EUU(k)|Tr(U)|2n.

If we choose n randomly (Poisson: probability

e2n/n!), then choose Sn uniformly atrandom, the probability that () k is

EUU(k) exp(2(Tr(U))).

This looks like the Morris integral (a=b=0,

= 1), with an extra factor

exp((zi +1/zi)).

7

• Similar results apply to increasing (or decras-

ing) subsequences of fixed-point-free involu-

tions. Many other combinatorial models give

rise to Selberg integrals or discrete analogues

(first-passage percolation, polynuclear growth,

totally asymmetric exclusion, domino/lozenge

tilings, plane partitions). Typically = 1, al-

though symmetric models may have = 1/2,

= 2.

Many of these come from the Jack polynomial

identity

P(n) (1,1, . . . ,1; )

=

1i

• q-analogues

Define

q(x) :=

0i(1 qix)1 =: 1/(x; q)

q(x, y, . . . , z) := q(x)q(y) . . .q(z)

(Will use similar convention for other func-

tions)

Note

q(qx) = (1 x)q(x)

limq1

(1 q)aq(qa)(1 q)bq(qb)

=(a)

(b)

9

• Macdonald-Morris integral:

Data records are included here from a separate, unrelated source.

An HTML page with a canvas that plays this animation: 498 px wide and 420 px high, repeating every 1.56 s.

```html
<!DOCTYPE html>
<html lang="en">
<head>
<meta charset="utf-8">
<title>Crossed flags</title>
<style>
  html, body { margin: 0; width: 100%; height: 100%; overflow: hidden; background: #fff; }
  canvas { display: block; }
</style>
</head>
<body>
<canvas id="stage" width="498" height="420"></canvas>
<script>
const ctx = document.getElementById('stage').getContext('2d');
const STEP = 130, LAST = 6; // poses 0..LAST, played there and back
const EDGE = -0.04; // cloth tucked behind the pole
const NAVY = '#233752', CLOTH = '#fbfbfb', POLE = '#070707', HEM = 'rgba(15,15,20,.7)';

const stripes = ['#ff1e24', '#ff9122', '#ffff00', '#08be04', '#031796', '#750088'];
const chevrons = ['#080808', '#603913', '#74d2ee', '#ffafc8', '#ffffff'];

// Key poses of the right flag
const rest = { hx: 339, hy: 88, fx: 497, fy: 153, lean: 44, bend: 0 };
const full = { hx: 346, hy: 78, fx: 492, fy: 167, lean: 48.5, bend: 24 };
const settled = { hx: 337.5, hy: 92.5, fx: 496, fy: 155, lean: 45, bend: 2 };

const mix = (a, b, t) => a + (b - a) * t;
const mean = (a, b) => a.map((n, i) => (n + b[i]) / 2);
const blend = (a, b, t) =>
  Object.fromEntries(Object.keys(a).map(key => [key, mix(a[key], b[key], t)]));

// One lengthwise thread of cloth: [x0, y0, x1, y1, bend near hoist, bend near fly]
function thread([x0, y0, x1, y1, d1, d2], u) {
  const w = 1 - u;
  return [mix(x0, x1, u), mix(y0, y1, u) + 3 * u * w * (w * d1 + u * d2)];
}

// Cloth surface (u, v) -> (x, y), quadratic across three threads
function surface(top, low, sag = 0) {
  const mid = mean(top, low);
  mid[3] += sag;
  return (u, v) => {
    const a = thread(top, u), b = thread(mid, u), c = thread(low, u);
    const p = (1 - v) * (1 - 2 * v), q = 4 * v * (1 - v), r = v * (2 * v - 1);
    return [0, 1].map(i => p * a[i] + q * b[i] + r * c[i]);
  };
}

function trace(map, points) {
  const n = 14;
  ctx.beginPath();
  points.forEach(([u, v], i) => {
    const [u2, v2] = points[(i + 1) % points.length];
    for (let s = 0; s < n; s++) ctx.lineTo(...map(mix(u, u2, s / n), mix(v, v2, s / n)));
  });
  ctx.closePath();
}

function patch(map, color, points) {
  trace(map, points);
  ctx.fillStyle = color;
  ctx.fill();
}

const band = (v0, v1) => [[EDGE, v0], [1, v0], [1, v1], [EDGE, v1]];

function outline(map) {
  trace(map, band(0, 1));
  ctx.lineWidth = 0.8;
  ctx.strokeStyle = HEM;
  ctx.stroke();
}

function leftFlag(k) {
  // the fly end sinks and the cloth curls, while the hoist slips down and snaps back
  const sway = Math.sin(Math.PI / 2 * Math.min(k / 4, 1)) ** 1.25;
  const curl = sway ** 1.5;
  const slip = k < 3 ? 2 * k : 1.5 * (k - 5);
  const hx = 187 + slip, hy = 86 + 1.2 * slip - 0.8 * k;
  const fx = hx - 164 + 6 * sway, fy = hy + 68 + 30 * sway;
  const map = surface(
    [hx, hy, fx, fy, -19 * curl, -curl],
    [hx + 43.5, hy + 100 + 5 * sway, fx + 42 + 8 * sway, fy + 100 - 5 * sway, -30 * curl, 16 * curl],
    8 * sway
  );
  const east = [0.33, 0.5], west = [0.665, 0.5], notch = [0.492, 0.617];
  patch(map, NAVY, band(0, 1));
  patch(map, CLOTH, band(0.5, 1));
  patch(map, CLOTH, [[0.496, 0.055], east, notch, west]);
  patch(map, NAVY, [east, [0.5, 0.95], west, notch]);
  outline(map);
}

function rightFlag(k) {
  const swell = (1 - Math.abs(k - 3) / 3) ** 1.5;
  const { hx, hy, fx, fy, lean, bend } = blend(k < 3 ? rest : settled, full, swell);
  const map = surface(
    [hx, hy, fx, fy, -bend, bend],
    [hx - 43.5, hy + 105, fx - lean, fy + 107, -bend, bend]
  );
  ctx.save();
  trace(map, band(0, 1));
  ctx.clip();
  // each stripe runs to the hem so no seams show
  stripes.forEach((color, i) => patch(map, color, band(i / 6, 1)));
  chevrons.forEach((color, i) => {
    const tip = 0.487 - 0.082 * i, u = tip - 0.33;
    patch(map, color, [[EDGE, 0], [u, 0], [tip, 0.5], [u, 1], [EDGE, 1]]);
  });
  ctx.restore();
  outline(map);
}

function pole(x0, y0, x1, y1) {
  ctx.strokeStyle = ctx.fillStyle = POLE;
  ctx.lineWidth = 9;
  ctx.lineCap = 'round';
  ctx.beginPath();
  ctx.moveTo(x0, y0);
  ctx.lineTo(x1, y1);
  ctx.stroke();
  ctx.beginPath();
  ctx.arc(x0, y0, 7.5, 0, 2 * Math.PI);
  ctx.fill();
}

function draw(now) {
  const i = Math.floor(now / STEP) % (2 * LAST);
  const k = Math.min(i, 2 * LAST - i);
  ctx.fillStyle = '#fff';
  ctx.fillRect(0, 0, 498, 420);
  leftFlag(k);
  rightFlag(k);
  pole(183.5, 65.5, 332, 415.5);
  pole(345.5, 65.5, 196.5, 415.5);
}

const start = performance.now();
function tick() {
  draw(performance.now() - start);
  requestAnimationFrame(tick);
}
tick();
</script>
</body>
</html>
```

1

n!

Tn

1i

• Macdonald polynomials

The Macdonald polynomials P(n) (x1, . . . , xn; q, t)

are symmetric (invariant under permutationsof x1,. . . ,xn), have leading monomial

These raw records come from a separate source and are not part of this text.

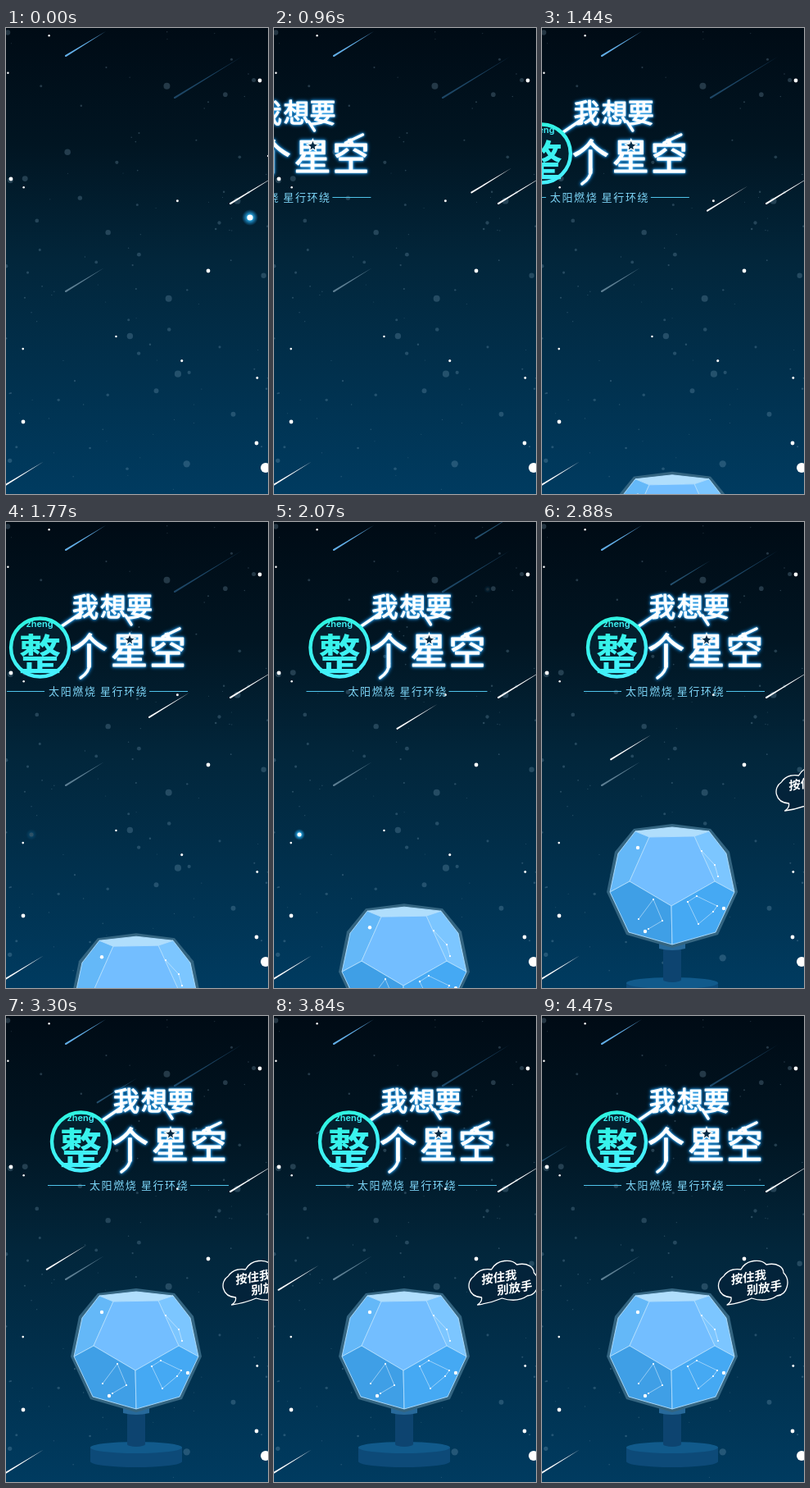
An HTML page that plays this animation: 320 px wide and 568 px high, repeating every 4.5 s.

```html
<!DOCTYPE html>
<html lang="zh-CN">
<head>
<meta charset="utf-8">
<title>星空</title>
<style>
  html, body { margin: 0; height: 100%; overflow: hidden; background: #001a2b; }
  svg { display: block; width: 320px; height: 568px; }
  text { font-family: "Noto Sans CJK SC", "Noto Sans CJK", sans-serif; }
  .neon { fill: #fff; stroke: #fff; filter: drop-shadow(0 0 1px #58c4ff) drop-shadow(0 0 2px #1489e0); }
  .neon text { font-weight: 500; stroke-width: 1.2; stroke-linejoin: round; }
  .neon path { fill: none; stroke-width: 3.4; stroke-linecap: round; }
  .neon .star { fill: #062b45; stroke-width: 1.4; }
  .faces path { stroke: #b2dfff; stroke-width: .9; stroke-linejoin: round; }
  .map { fill: none; stroke: #e4f4ff; stroke-width: .7; opacity: .75; }
</style>
</head>
<body>
<svg viewBox="0 0 320 568">
  <defs>
    <linearGradient id="night" x2="0" y2="1">
      <stop stop-color="#000b15"/>
      <stop offset=".25" stop-color="#011522"/>
      <stop offset=".5" stop-color="#02263b"/>
      <stop offset="1" stop-color="#003b60"/>
    </linearGradient>
    <linearGradient id="cyan" x2=".4" y2="1">
      <stop stop-color="#2cf5dc"/>
      <stop offset="1" stop-color="#46f0ff"/>
    </linearGradient>
    <radialGradient id="halo">
      <stop offset=".3" stop-color="#2fb4f0"/>
      <stop offset="1" stop-color="#1489d0" stop-opacity="0"/>
    </radialGradient>
  </defs>

  <rect width="320" height="568" fill="url(#night)"/>
  <g id="sky"></g>

  <g id="globe">
    <path fill="#0d4a78" d="M103 526V543A56 7 0 0 0 215 543V526Z"/>
    <ellipse cx="159" cy="526" rx="56" ry="7" fill="#115a8b"/>
    <path fill="#0d4470" d="M148 480H170V522A11 3 0 0 1 148 522Z"/>
    <path fill="#27699a" d="M143 473H175V484Q159 488 143 484Z"/>
    <path fill="#346581" d="M159 332L206 338 229 366 239 415 215 467 159 483 103 467 79 415 89 366 112 338Z"/>
    <g class="faces">
      <path fill="#b0defc" d="M159 336L204 341 186 347 131 348 114 341Z"/>
      <path fill="#64b8f8" d="M114 341L131 348 107 402 83 415 93 368Z"/>
      <path fill="#7cc6ff" d="M204 341L186 347 211 402 235 415 225 368Z"/>
      <path fill="#73beff" d="M131 348L186 347 211 402 158 432 107 402Z"/>
      <path fill="#3f9fe6" d="M83 415L107 402 158 432 159 479 106 464Z"/>
      <path fill="#45a9f3" d="M158 432L211 402 235 415 212 464 159 479Z"/>
    </g>
    <g id="maps"></g>
  </g>

  <g id="title">
    <g class="neon">
      <text y="115" x="131 165 197" font-size="32">我想要</text>
      <text y="174" x="129 178 225" font-size="45">个星空</text>
      <path d="M143 110L118 127M196 114L203 125M152 172Q152 183 141 190M241 140L262 130"/>
      <path class="star" d="M201 136L203 141 208 142 204 145 205 150 201 147 197 150 198 145 194 142 199 141Z"/>
    </g>
    <g fill="url(#cyan)" text-anchor="middle">
      <circle cx="91.5" cy="153" r="35.5" fill="#03202f" stroke="url(#cyan)" stroke-width="4.4"/>
      <text x="91" y="128" font-size="11" font-weight="600" style="font-family:Inter,sans-serif">zheng</text>
      <text x="91.5" y="181" font-size="52" font-weight="700">整</text>
    </g>
    <text x="102" y="211" font-size="13" font-weight="500" letter-spacing="1.6" fill="#7ed6f8">太阳燃烧 星行环绕</text>
    <path d="M51 206.5H97M225 206.5H272" stroke="#4fc3ea" stroke-width="1.2"/>
  </g>

  <g id="bubble">
    <path fill="#03233a" stroke="#fff" stroke-width="1.3" stroke-linejoin="round"
          d="M226 352Q232 348 231 343C214 342 211 324 222 317C228 308 238 308 243 309C250 296 268 296 274 303C288 300 295 307 295 313C304 322 300 340 287 341C276 349 262 346 256 344Q242 350 226 352Z"/>
    <g fill="#fff" font-size="14.5" font-weight="600">
      <text transform="translate(231 327) rotate(-9) skewX(-8)">按住我</text>
      <text transform="translate(250 340) rotate(-9) skewX(-8)">别放手</text>
    </g>
  </g>
</svg>

<script>
const LOOP = 4500, STEP = 30;
const $ = id => document.getElementById(id);
const sky = $('sky');

function add(parent, tag, attrs) {
  const el = document.createElementNS(parent.namespaceURI, tag);
  for (const key in attrs) el.setAttribute(key, attrs[key]);
  return parent.appendChild(el);
}
const dot = (parent, cx, cy, r, fill, opacity = 1) => add(parent, 'circle', {cx, cy, r, fill, opacity});
const move = (el, x, y) => el.setAttribute('transform', `translate(${x} ${y})`);

let seed = 11;
const random = () => (seed = seed * 16807 % 2147483647) / 2147483647;

function scatter(count, minR, maxR, fill, opacity) {
  for (let i = 0; i < count; i++) {
    const r = minR + (maxR - minR) * random() ** 2;
    dot(sky, random() * 320, random() * 568, r, fill, opacity);
  }
}

// A thin wedge: round head at the lower left, tail narrowing to a point.
function meteor(x, y, length, fill) {
  const d = `M-.5 -.9A1 1 0 0 0 .5 .9L${length} ${-length * .61}Z`;
  const el = add(sky, 'path', {d, fill});
  move(el, x, y);
  return el;
}

// A star that is brightest at `peak` and dims over `fade` ms on either side.
function glow(x, y, size, peak, fade) {
  const el = add(sky, 'g', {transform: `translate(${x} ${y}) scale(${size})`});
  dot(el, 0, 0, 10, 'url(#halo)');
  dot(el, 0, 0, 3.6, '#fff');
  return t => el.setAttribute('opacity', Math.max(0, 1 - Math.abs(t - peak) / fade));
}

function constellation(points) {
  add($('maps'), 'polyline', {points, class: 'map'});
  for (const p of points.split(' ')) dot($('maps'), ...p.split(','), 1.1, '#fff');
}

scatter(75, .5, 1.3, '#8fb0c4', .28);
scatter(40, 1.5, 4.2, '#8fb4cc', .25);
scatter(8, 1.2, 1.6, '#fff', 1);
for (const [x, y] of [[310, 64], [6, 184], [247, 296], [21, 480], [306, 506]]) dot(sky, x, y, 2.4, '#fff');
dot(sky, 317, 536, 6, '#fff');

meteor(73, 34, 49, '#62aee6');
meteor(206, 85, 82, '#1d4665');
meteor(274, 214, 60, '#fff');
meteor(73, 321, 47, '#5d7f93');
meteor(-4, 559, 50, '#fff');
const slow = meteor(0, 0, 49, '#fff');
const fast = meteor(0, 0, 48, '#24506e');
const glows = [glow(298, 231, 1, 0, 700), glow(31, 381, .7, 2070, 360), glow(261, 82, .5, 2300, 260)];

constellation('178,427 189,420 214,432 209,439 191,454 178,427');
constellation('118,448 136,424 147,450 130,460');
constellation('195,365 211,382 215,396');
for (const [x, y] of [[117, 361], [126, 463], [222, 435]]) dot($('maps'), x, y, 2.2, '#fff');

function draw(now) {
  const t = Math.floor(now % LOOP / STEP) * STEP;
  const left = end => Math.max(0, end - t);
  move($('title'), -.128 * left(2160), 0);
  move($('globe'), 0, .12 * left(3180));
  move($('bubble'), .05 * left(4290), 0);
  move(slow, 320 - .0819 * t, 156 + .0463 * t);
  move(fast, 473 - .1095 * t, -124 + .0695 * t);
  for (const setLight of glows) setLight(t);
}

const start = performance.now();
function tick() {
  draw(performance.now() - start);
  requestAnimationFrame(tick);
}
tick();
</script>
</body>
</html>
```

1in xii ,

and are orthogonal w.r.to Macdonald-Morrisfor a = b = 1.

Macdonald conjectures:

1 Explicit formula for P(n) (1, t, . . . , t

n1; q, t).

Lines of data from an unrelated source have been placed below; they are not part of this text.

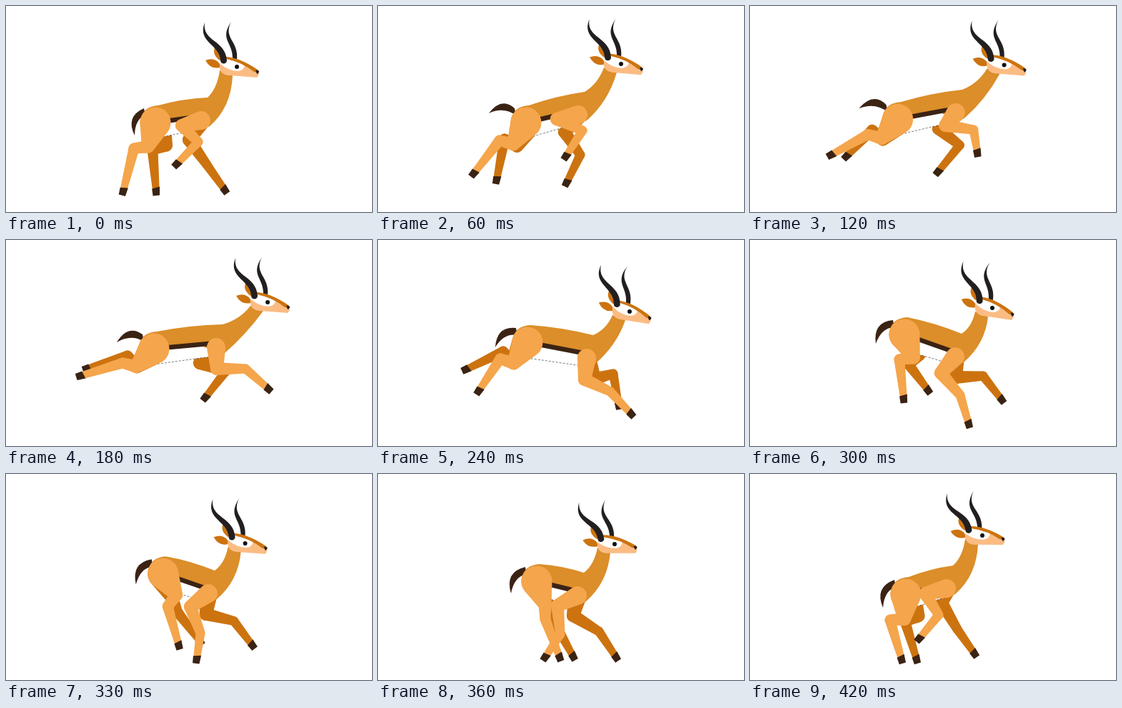
An HTML page with a canvas for the animation above (450 ms loop, 512 px wide and 288 px high).

```html
<!DOCTYPE html>
<html lang="en">
<head>
<meta charset="utf-8">
<title>Galloping antelope</title>
<style>
  html, body { margin: 0; width: 100%; height: 100%; overflow: hidden; background: #fff; }
  canvas { display: block; }
</style>
</head>
<body>
<canvas id="stage" width="512" height="288"></canvas>
<script>
const ctx = document.getElementById('stage').getContext('2d');
const LOOP = 450, STEP = 30;
const COAT = '#db8e29', NEAR = '#f5a54b', FAR = '#cc7310', FACE = '#fbbc84';
const DARK = '#3b2314', HORN = '#231f20';

// Key poses of the stride: times in ms, joints as x, y pairs.
const TIMES = [0, 60, 180, 240, 300, 360, 420];
const hipTrack = [209,163, 207,163, 207,152, 209,143, 216,132, 222,150, 218,168];
const shoulderTrack = [273,160, 280,152, 294,150, 292,165, 287,163, 279,170, 275,160];
const eyeTrack = [323,85, 340,81, 366,87, 352,100, 339,95, 331,98, 325,86];
const tiltTrack = [0, 0, 0.5, 0, 0, 0, 4.5, 0, 4, 0, -4.5, 0, -4, 0];
const tailTrack = [-13,34, -36,3, -36,7, -29,23, -24,29, -20,33, -16,35];

const nearHind = {
  color: NEAR,
  hock: [179,199, 170,188, 163,172, 171,166, 209,167, 234,203, 196,204],
  hoof: [164,259, 134,234, 104,190, 141,211, 215,222, 254,256, 212,259]
};
const farHind = {
  color: FAR,
  hock: [205,201, 177,186, 170,162, 175,156, 222,174, 247,208, 217,206],
  hoof: [210,259, 166,243, 113,180, 123,181, 249,210, 273,255, 233,259]
};
const nearFore = {
  color: NEAR,
  elbow: [246,167, 250,158, 295,180, 289,195, 267,186, 251,184, 245,167],
  knee: [269,190, 286,174, 335,180, 325,212, 294,217, 255,224, 264,197],
  hoof: [239,221, 263,210, 367,208, 354,243, 306,257, 234,256, 237,230]
};
const farFore = {
  color: FAR,
  elbow: [256,187, 261,176, 271,172, 303,194, 288,192, 273,198, 268,180],
  knee: [281,222, 283,208, 307,184, 329,187, 326,190, 309,220, 290,217],
  hoof: [306,257, 264,247, 279,220, 337,231, 352,223, 333,256, 314,251]
};

const wrap = (i, n) => ((i % n) + n) % n;

// Periodic cubic Hermite interpolation through the key poses.
function sample(track, time) {
  const n = TIMES.length;
  const keyTime = k => TIMES[wrap(k, n)] + LOOP * Math.floor(k / n);
  let i = n - 1;
  while (TIMES[i] > time) i--;
  const t0 = keyTime(i), span = keyTime(i + 1) - t0, u = (time - t0) / span;
  return [0, 1].map(axis => {
    const value = k => track[2 * wrap(k, n) + axis];
    const slope = k => (value(k + 1) - value(k - 1)) / (keyTime(k + 1) - keyTime(k - 1)) * span;
    const a = value(i), b = value(i + 1), v = 1 - u;
    return a * (1 + 2 * u) * v * v + slope(i) * u * v * v
         + b * u * u * (3 - 2 * u) - slope(i + 1) * u * u * v;
  });
}

const add = (p, dx, dy) => [p[0] + dx, p[1] + dy];
const mid = (p, q) => [(p[0] + q[0]) / 2, (p[1] + q[1]) / 2];

function fill(path, color) {
  ctx.fillStyle = color;
  ctx.fill(new Path2D(path));
}

// Chain of rounded, tapering segments.
function limb(points, radii, color) {
  ctx.fillStyle = color;
  for (let i = 0; i + 1 < points.length; i++) {
    const [a, b] = [points[i], points[i + 1]];
    const dx = b[0] - a[0], dy = b[1] - a[1];
    const ratio = (radii[i] - radii[i + 1]) / Math.hypot(dx, dy);
    const angle = Math.atan2(dy, dx), spread = Math.acos(Math.max(-1, Math.min(1, ratio)));
    ctx.beginPath();
    ctx.arc(...a, radii[i], angle + spread, angle - spread + 2 * Math.PI);
    ctx.arc(...b, radii[i + 1], angle - spread, angle + spread);
    ctx.fill();
  }
}

function hoof(from, to) {
  ctx.save();
  ctx.translate(...to);
  ctx.rotate(Math.atan2(to[1] - from[1], to[0] - from[0]));
  ctx.clearRect(1, -7, 6, 14);
  fill('M-6 -5.5L-4 5.5L5 5.5L6 -4.5Z', DARK);
  ctx.restore();
}

// Knee placed in front of the line from hip to hock.
function bendKnee(hip, hock, thigh = 35, shank = 20) {
  const dx = hock[0] - hip[0], dy = hock[1] - hip[1];
  const d = Math.hypot(dx, dy);
  const along = (thigh ** 2 - shank ** 2 + d * d) / (2 * d);
  const out = Math.sqrt(Math.max(0, thigh ** 2 - along ** 2));
  return add(hip, (dx * along + dy * out) / d, (dy * along - dx * out) / d);
}

function drawLeg(points, radii, color) {
  const [joint, end] = points.slice(-2);
  const d = Math.hypot(end[0] - joint[0], end[1] - joint[1]), k = 1 - 5 / d;
  const ankle = add(joint, (end[0] - joint[0]) * k, (end[1] - joint[1]) * k);
  limb([...points.slice(0, -1), ankle], radii, color);
  ctx.save();
  ctx.translate(...end);
  ctx.rotate(Math.atan2(end[1] - joint[1], end[0] - joint[0]));
  fill('M-6 -5.5L-4 5.5L6 5L6 -4.5Z', DARK);
  ctx.restore();
}

function drawHind(leg, hip, time) {
  const hock = sample(leg.hock, time);
  drawLeg([hip, bendKnee(hip, hock), hock, sample(leg.hoof, time)], [21.5, 9, 7.5, 5], leg.color);
}

function drawFore(leg, shoulder, time) {
  const joints = [leg.elbow, leg.knee, leg.hoof].map(track => sample(track, time));
  drawLeg([shoulder, ...joints], [13, 9, 6.5, 5], leg.color);
}

function drawTail(hip, [x, y]) {
  const root = add(hip, -16, -16);
  const bow = (along, out) => add(root, x * along - y * out, y * along + x * out);
  fill(`M${add(root, 0, -4)}Q${bow(0.45, 0.6)} ${add(root, x, y)}Q${bow(0.4, 0.22)} ${add(root, 2, 6)}Z`, DARK);
}

function drawBelly(hip, shoulder) {
  const back = add(hip, 0, 22), front = add(shoulder, 0, 12);
  fill(`M${hip}L${shoulder}L${front}L${back}Z`, '#fff');
  ctx.strokeStyle = '#222';
  ctx.lineWidth = 0.6;
  ctx.setLineDash([3, 2]);
  ctx.stroke(new Path2D(`M${back}L${front}`));
  ctx.setLineDash([]);
}

function drawBody(hip, shoulder, eye) {
  const croup = add(hip, 4, -24), withers = add(shoulder, 9, -32);
  const nape = add(eye, -24, 5), throat = add(eye, -6, 12);
  fill(`M${add(hip, -21, -4)}Q${add(hip, -17, -23)} ${croup}
    Q${add(mid(croup, withers), 0, -4)} ${withers}
    Q${add(mid(withers, nape), 5, 6)} ${nape}L${throat}
    Q${add(shoulder, 42, -18)} ${add(shoulder, 12, 8)}
    L${add(shoulder, 0, 13)}L${add(shoulder, 0, -5)}L${hip}Z`, COAT);
  ctx.strokeStyle = DARK;
  ctx.lineWidth = 6.5;
  ctx.stroke(new Path2D(`M${hip}L${add(shoulder, 0, -6)}`));
}

function drawHead(eye, tilt) {
  ctx.save();
  ctx.translate(...eye);
  ctx.rotate(tilt * Math.PI / 180);
  fill('M-8 -63C-25 -38 -5 -34 -6 -11L0 -10C3 -36 -20 -40 -8 -63Z', HORN);
  fill('M-24 -9Q-36 -18 -30 -29Q-21 -23 -20 -11Z', FAR);
  fill('M-24 -4Q-31 -14 -44 -9Q-37 4 -24 1Z', FAR);
  fill('M-20 -10C-29 2 -22 12 -10 12L28 15Q32 11 30 6L8 -6Z', FACE);
  fill('M-17 -11Q-3 -13 11 -2Q10 5 1 6Q-13 5 -23 -4Z', '#fff');
  fill('M-17 -14Q2 -14 29 4L30 8L24 7Q8 -6 -15 -11Z', FAR);
  fill('M26 5Q29 4 31 6Q31 9 28 10Z', HORN);
  ctx.fillStyle = '#111';
  ctx.beginPath();
  ctx.arc(0, 0, 3, 0, 2 * Math.PI);
  ctx.fill();
  fill('M-45 -62C-56 -34 -24 -32 -23 -9A4.5 4.5 0 0 0 -14 -9C-16 -38 -49 -35 -45 -62Z', HORN);
  ctx.restore();
}

function draw(time) {
  const [hip, shoulder, eye] = [hipTrack, shoulderTrack, eyeTrack].map(track => sample(track, time));
  ctx.fillStyle = '#fff';
  ctx.fillRect(0, 0, 512, 288);
  drawTail(hip, sample(tailTrack, time));
  drawHind(farHind, hip, time);
  drawFore(farFore, shoulder, time);
  drawBelly(hip, shoulder);
  drawBody(hip, shoulder, eye);
  drawHead(eye, sample(tiltTrack, time)[0]);
  drawHind(nearHind, hip, time);
  drawFore(nearFore, shoulder, time);
}

function tick() {
  draw(Math.floor(performance.now() % LOOP / STEP) * STEP);
  requestAnimationFrame(tick);
}
tick();
</script>
</body>
</html>
```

2 Explicit formula for inner product.

3 Symmetry:

P(n) (. . . , q

itni, . . . ; q, t)

P(n) (. . . , t

ni, . . . ; q, t)is symmetric in , .

These generalize to arbitrary (finite) root sys-tems (Cherednik).

11

• (Rahman)

1

2q(q)

zS1

0r4 q(trz1)q(Tz1, z2)

=

0r

• Gustafsons proof

First, the identity:

1

q(q)n2nn!

zTn

1i

• Elliptic analogues

Ruijsenaars elliptic Gamma function:

p,q(x) =

0j,k

1 pj+1qk+1/x1 pjqkx

Why elliptic? Consider

p(x) :=p,q(qx)

p,q(x)=

0k(1 pkx)(1 pk+1/x);

observe that

p(x) = xp(px),so p is a theta function on the elliptic curve

C/p.

Also note

p,q(px) = q(x)p,q(x)

p,q(x) = p,q(pq/x)1

0,q(x) = q(x).

14

• Spiridonov (elliptic beta integral):

1

2p(p)q(q)

zS1

0r5 p,q(trz1)p,q(z2)

=

0r

• Also, following Gustafson (elliptic Dixon-Anderson

integral):

1

p(p)nq(q)n2nn!

zTn

1i

a no-go theorem at the univariate level (Askey-

Wilson polynomials are the most general hy-

pergeometric orthogonal polynomials). But some-

thing slightly weaker works: biorthogonal el-

liptic functions. (Spiridonov/Zhedanov at the

elliptic level)

Can we make this work at the multivariate

level?

17

• First key idea: double integral proof of Type II

integral should give adjoint integral operators.

Dixon-Anderson case ( = 1):

Evs((1 vv)A(1 vv)) s(A)

so Dixon-Anderson integral takes n1 variableSchur functions to n variable Schur functions.

(Similar to Okounkovs integral representation

for interpolation polynomials)

In general, elliptic Dixon-Anderson integral takes

n1 variable biorthogonal functions to n-variablebiorthogonal functions. (Preservation of biorthog-

onality is easy; the hard part is showing that

the image is in the correct space: use a degen-

erate case of the transformation!)

18

• Second key idea: another proof replaces dou-

ble integral by difference operators

Alternate raising difference operator with rais-

ing integral operator; obtain a family of biorthog-

onal functions.

Two of three analogues of Macdonalds con-

jectures are immediate! Proof of remaining

Macdonald conjecture (symmetry) uses extra

properties of interpolation functions (a spe-

cial case of the biorthogonal functions).

Taking suitable limits gives the Macdonald con-

jectures for Koornwinder and (ordinary) Mac-

donald polynomials.

Big open question: Other root systems?

19

• Type II transformations

Define

II(n)

(t0, . . . , t7; t; p, q)

zTn

1i

(1) Together with permutations of parameters,

generates group of order 2903040; Weyl group

E7! In fact, have partial E8 symmetry (dimen-

sion changes, must remain nonnegative inte-

ger)

(2) For t = q, gives solution to elliptic Painleve

equation (via a tau function). For t =

q,

t = q2, obtain a new four-term bilinear recur-

rence with E8 symmetry. (Proof uses Plucker

relations for determinants and pfaffians respec-

tively)

(3) Multiplying the integrand by interpolation

functions gives generalization of transforma-

tion, indexed by one or two pairs of partitions.

21